╭─ Input for this task

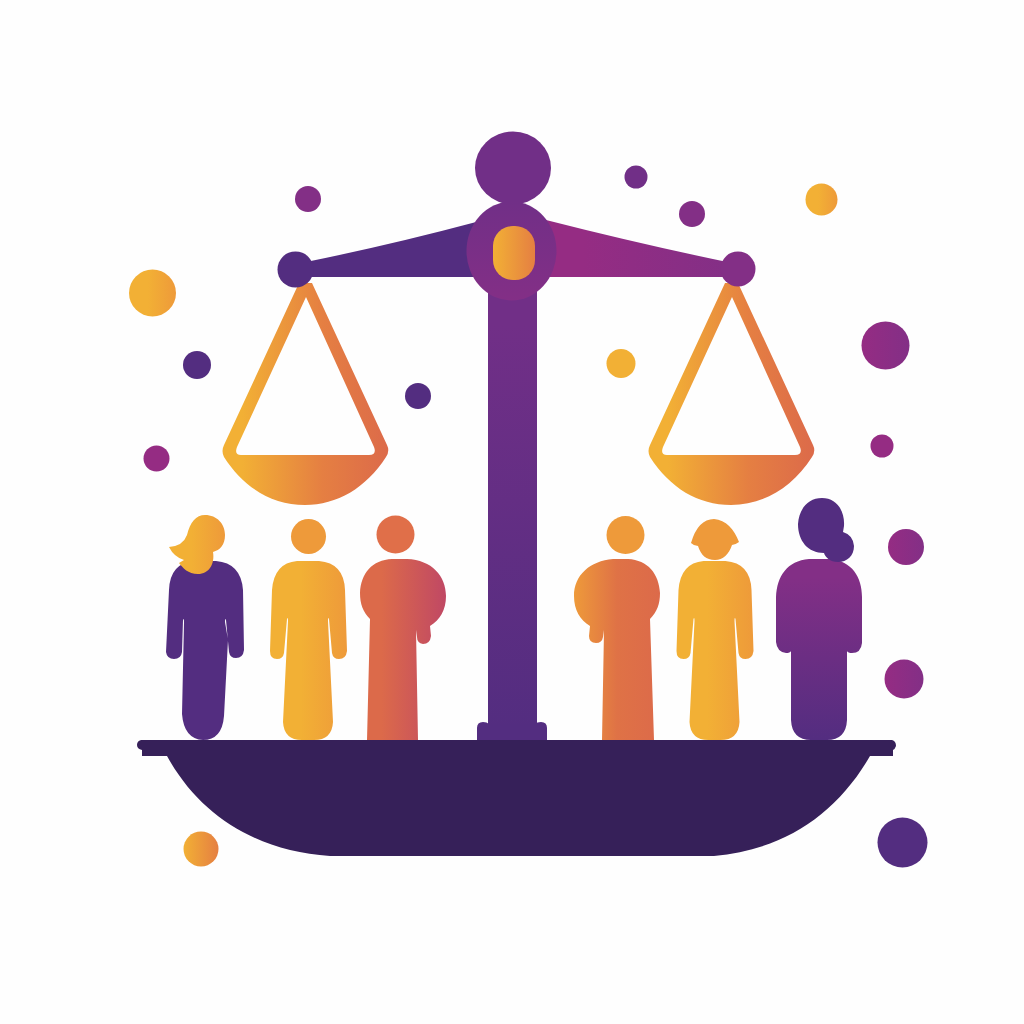
<!DOCTYPE html>
<html lang="en">
<head>
<meta charset="utf-8">
<title>Scales of equality</title>
<style>
:root {
  --paper: #fefefe;
  --night: #362059;
  --indigo: #532d80;
  --violet: #712f87;
  --plum: #832f86;
  --magenta: #952c83;
  --gold: #f2b035;
  --amber: #ee9a3a;
  --orange: #e57f42;
  --coral: #dc6a4a;
  --rose: #c04864;
}
html, body { margin: 0; width: 1024px; height: 1024px; overflow: hidden; background: var(--paper); }
svg { display: block; width: 1024px; height: 1024px; }
.night { fill: var(--night); }
.indigo { fill: var(--indigo); }
.violet { fill: var(--violet); }
.plum { fill: var(--plum); }
.magenta { fill: var(--magenta); }
.gold { fill: var(--gold); }
.amber { fill: var(--amber); }
.stop-indigo { stop-color: var(--indigo); }
.stop-violet { stop-color: var(--violet); }
.stop-plum { stop-color: var(--plum); }
.stop-magenta { stop-color: var(--magenta); }
.stop-gold { stop-color: var(--gold); }
.stop-amber { stop-color: var(--amber); }
.stop-orange { stop-color: var(--orange); }
.stop-coral { stop-color: var(--coral); }
.stop-rose { stop-color: var(--rose); }
</style>
</head>
<body>
<svg viewBox="0 0 1024 1024" role="img" aria-label="Balance scales standing on a wide base with three people on each side">
  <defs>
    <linearGradient id="pan-fill" gradientUnits="userSpaceOnUse" x1="222" y1="0" x2="389" y2="0">
      <stop class="stop-gold" offset=".12"/>
      <stop class="stop-orange" offset=".6"/>
      <stop class="stop-coral" offset="1"/>
    </linearGradient>
    <linearGradient id="column-fill" x1="0" y1="0" x2="0" y2="1">
      <stop class="stop-violet" offset=".1"/>
      <stop class="stop-indigo" offset="1"/>
    </linearGradient>
    <linearGradient id="arm-fill">
      <stop class="stop-magenta" offset=".2"/>
      <stop class="stop-plum" offset="1"/>
    </linearGradient>
    <linearGradient id="hub-fill" x1="0" y1="0" x2="0" y2="1">
      <stop class="stop-violet" offset="0"/>
      <stop class="stop-plum" offset="1"/>
    </linearGradient>
    <linearGradient id="warm-fill">
      <stop class="stop-gold" offset="0"/>
      <stop class="stop-orange" offset="1"/>
    </linearGradient>
    <linearGradient id="gold-fill">
      <stop class="stop-gold" offset=".4"/>
      <stop class="stop-amber" offset="1"/>
    </linearGradient>
    <linearGradient id="coral-fill">
      <stop class="stop-coral" offset=".25"/>
      <stop class="stop-rose" offset="1"/>
    </linearGradient>
    <linearGradient id="orange-fill">
      <stop class="stop-amber" offset="0"/>
      <stop stop-color="#df7246" offset=".5"/>
      <stop class="stop-coral" offset="1"/>
    </linearGradient>
    <linearGradient id="plum-fill" x1="0" y1="0" x2="0" y2="1">
      <stop class="stop-plum" offset=".1"/>
      <stop class="stop-indigo" offset="1"/>
    </linearGradient>
    <linearGradient id="purple-dot-fill">
      <stop class="stop-magenta" offset="0"/>
      <stop class="stop-plum" offset="1"/>
    </linearGradient>
    <path id="pan" fill-rule="evenodd" d="M299 283H312L387 445Q390 451 386 457C366 488 337 505 305 505C272 505 244 488 224 457Q221 451 224 445ZM306 297L237 447Q234 455 241 455H369Q377 455 374 447Z"/>
    <path id="standing-body" d="M297 561H319Q344 563 345 590L347 651Q346 659 339 659Q333 659 332 653L329 619Q328 616 328 621L333 722Q332 740 314 740H302Q284 740 283 722L288 621Q288 616 287 619L284 653Q283 659 277 659Q270 659 270 651L272 590Q274 563 297 561Z"/>
    <path id="folded-arm-body" d="M392 559H407C432 560 446 576 446 596C446 610 440 620 430 626L431 636Q430 644 423 644Q417 643 417 637L416 630L418 740H367L370 619C363 612 360 604 360 593C361 573 372 560 392 559Z"/>
  </defs>

  <g id="floating-dots">
    <circle class="plum" cx="308" cy="199" r="13"/>
    <circle class="violet" cx="636" cy="177" r="11.5"/>
    <circle class="plum" cx="692" cy="214" r="13"/>
    <circle fill="url(#gold-fill)" cx="821.5" cy="199.500" r="16"/>
    <circle fill="url(#gold-fill)" cx="152.500" cy="293" r="23.500"/>
    <circle class="indigo" cx="197" cy="365" r="14"/>
    <circle class="indigo" cx="418" cy="396" r="13"/>
    <circle class="magenta" cx="156.500" cy="458.500" r="13"/>
    <circle class="gold" cx="621" cy="363.500" r="14.500"/>
    <circle fill="url(#purple-dot-fill)" cx="885.500" cy="345.500" r="24"/>
    <circle class="magenta" cx="882" cy="446" r="11.5"/>
    <circle fill="url(#purple-dot-fill)" cx="906" cy="547" r="18"/>
    <circle fill="url(#purple-dot-fill)" cx="904" cy="679" r="19.500"/>
    <circle fill="url(#warm-fill)" cx="201" cy="849" r="17.500"/>
    <circle class="indigo" cx="902.500" cy="842.500" r="25"/>
  </g>

  <g id="scales">
    <use href="#pan" fill="url(#pan-fill)"/>
    <use href="#pan" x="426" fill="url(#pan-fill)"/>
    <path class="indigo" d="M306 262Q390 245 480 221V277H306Z"/>
    <path fill="url(#arm-fill)" d="M546 220Q640 244 732 263V277H546Z"/>
    <circle class="indigo" cx="295.500" cy="269.500" r="18"/>
    <circle class="plum" cx="738" cy="269" r="17.500"/>
    <rect fill="url(#column-fill)" x="488" y="280" width="49" height="450"/>
    <path class="indigo" d="M477 741V728Q477 722 483 722Q487 722 489 724H535Q537 722 541 722Q547 722 547 728V741Z"/>
    <ellipse class="violet" cx="513" cy="168" rx="38" ry="36.500"/>
    <ellipse fill="url(#hub-fill)" cx="511.500" cy="251" rx="45" ry="49.500"/>
    <rect fill="url(#warm-fill)" x="493" y="226" width="42" height="54" rx="20"/>
  </g>

  <g id="people-left">
    <g id="woman-in-indigo">
      <path class="indigo" d="M194 561H216Q241 563 243 590L244 650Q243 658 236 658Q230 658 229 652L226 620Q225 617 225 622L228 640L224 716Q222 740 203 740Q184 739 182 714L184 622Q184 617 183 620L182 652Q181 659 174 659Q167 659 166 652L169 590Q170 563 194 561Z"/>
      <path fill="url(#gold-fill)" d="M205 515C217 515 225 524 225 535C225 545 220 550 213 552C215 564 209 574 198 574C188 574 183 568 179 563L184 560Q174 557 169 547Q183 546 187 535C190 522 196 515 205 515Z"/>
    </g>
    <g id="person-in-gold">
      <circle class="amber" cx="308.500" cy="536.500" r="17.500"/>
      <use href="#standing-body" fill="url(#gold-fill)"/>
    </g>
    <g id="person-in-coral">
      <circle fill="#e06f49" cx="395.500" cy="534.500" r="19"/>
      <use href="#folded-arm-body" fill="url(#coral-fill)"/>
    </g>
  </g>

  <g id="people-right">
    <g id="person-in-orange">
      <circle class="amber" cx="625.500" cy="535" r="19"/>
      <path fill="url(#orange-fill)" d="M613 559H628C648 560 659 574 660 593C660 604 657 612 650 619L654 740H602L604 630L603 637Q602 643 596 643Q589 643 589 636L590 626C580 620 574 610 574 596C574 575 590 561 613 559Z"/>
    </g>
    <g id="woman-in-gold">
      <path class="amber" d="M691 543Q698 519 714 519C726 520 734 529 739 542Q735 545 732 545C729 554 723 560 715 560C706 560 701 555 698 546Q694 546 691 543Z"/>
      <use href="#standing-body" x="406.500" y="2" transform="translate(0 -2)" fill="url(#gold-fill)"/>
    </g>
    <g id="woman-in-plum">
      <path fill="url(#plum-fill)" d="M809 559H830C852 561 862 577 862 597V643Q861 653 852 653Q848 653 847 651V720Q846 740 827 740H811Q792 740 791 720V651Q790 653 786 653Q777 652 776 642V597C777 576 787 561 809 559Z"/>
      <path class="indigo" d="M822 498C836 498 845 510 844 526L843 532Q853 535 854 546C854 556 847 562 838 562C830 562 825 557 824 553C808 553 798 541 798 524C799 509 808 498 822 498Z"/>
    </g>
  </g>

  <g id="base" class="night">
    <path d="M141 740H892Q896 741 896 746Q895 749 893 750V756H870C836 815 783 850 714 856H330C257 851 200 816 167 756H142V750Q137 749 137 745Q137 741 141 740Z"/>
  </g>
</svg>
</body>
</html>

╰─

◆ Exercise instructions
Report how many lines in the data include the word "color". Nothing else is needed.

◆ Response below
10